The Battle of Jersey held a singular distinction as the only land battle of the American Revolutionary War fought on British soil.
Once part of the Duchy of Normandy, the Channel Islands fell under Anglo-Norman rule in 1066 when William, Duke of Normandy, became king of England. In 1204 King John lost Normandy to Philip II of France, but England retained possession of the islands.
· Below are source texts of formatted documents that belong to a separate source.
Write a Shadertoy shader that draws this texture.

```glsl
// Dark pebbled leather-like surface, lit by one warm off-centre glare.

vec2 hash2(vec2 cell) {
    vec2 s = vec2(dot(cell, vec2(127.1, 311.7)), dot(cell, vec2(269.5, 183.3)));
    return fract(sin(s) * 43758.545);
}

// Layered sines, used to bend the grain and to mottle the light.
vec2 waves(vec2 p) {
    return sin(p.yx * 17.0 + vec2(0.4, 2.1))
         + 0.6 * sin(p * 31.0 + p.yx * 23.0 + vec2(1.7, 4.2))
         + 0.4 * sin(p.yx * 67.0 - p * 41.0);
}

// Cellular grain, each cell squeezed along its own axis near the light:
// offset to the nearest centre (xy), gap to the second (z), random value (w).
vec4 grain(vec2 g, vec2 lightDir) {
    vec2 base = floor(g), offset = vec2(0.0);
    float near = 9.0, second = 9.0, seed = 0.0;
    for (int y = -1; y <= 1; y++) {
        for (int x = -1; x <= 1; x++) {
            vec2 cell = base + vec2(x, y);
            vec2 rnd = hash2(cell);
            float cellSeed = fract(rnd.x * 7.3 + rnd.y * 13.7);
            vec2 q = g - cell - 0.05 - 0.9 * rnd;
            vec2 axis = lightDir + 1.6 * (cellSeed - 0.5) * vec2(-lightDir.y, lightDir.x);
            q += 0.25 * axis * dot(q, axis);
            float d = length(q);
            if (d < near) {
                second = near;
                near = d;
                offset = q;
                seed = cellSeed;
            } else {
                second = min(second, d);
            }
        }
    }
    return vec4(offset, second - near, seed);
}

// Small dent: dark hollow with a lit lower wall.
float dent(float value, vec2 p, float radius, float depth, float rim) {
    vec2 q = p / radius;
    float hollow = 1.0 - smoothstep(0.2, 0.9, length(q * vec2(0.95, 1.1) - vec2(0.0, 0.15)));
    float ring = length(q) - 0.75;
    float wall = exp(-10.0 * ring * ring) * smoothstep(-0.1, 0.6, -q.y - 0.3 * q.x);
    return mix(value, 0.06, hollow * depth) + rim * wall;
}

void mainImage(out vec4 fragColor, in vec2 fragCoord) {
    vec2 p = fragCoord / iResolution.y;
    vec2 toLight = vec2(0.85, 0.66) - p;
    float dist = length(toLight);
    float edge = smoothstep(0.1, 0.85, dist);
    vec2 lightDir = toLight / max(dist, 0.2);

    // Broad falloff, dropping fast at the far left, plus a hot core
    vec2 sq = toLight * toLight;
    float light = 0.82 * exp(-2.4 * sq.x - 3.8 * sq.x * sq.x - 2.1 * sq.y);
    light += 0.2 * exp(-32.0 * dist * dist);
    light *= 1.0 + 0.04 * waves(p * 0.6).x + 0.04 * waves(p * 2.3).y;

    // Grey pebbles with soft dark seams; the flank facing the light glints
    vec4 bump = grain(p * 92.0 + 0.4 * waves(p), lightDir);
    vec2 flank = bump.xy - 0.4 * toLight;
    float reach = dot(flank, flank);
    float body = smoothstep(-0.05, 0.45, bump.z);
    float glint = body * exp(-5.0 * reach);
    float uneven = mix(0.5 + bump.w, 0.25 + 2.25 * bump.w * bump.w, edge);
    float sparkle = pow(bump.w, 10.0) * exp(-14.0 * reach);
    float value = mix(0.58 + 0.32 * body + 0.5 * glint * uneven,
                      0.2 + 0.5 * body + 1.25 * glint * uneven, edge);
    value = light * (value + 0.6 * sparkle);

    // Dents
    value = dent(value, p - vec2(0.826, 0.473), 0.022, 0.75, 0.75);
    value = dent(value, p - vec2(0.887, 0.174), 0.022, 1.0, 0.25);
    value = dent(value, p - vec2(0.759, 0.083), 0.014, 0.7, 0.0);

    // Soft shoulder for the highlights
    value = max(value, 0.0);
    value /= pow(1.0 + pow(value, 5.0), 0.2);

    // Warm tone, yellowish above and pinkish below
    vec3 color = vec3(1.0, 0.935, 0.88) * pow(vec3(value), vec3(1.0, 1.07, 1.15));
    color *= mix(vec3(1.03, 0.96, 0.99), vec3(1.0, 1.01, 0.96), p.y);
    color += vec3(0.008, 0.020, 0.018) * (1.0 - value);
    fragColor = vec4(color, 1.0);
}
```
Though Jersey comprises just 46 square miles, its proximity to the maritime approaches to Brest—long a key French naval base—ensured it remained strategically important to both London and Paris. As soon as France joined the “American Rebellion,” the British government authorized Jersey-based privateers to prey on French shipping—which they did, even raiding along the American coast. It was a threat France could not ignore.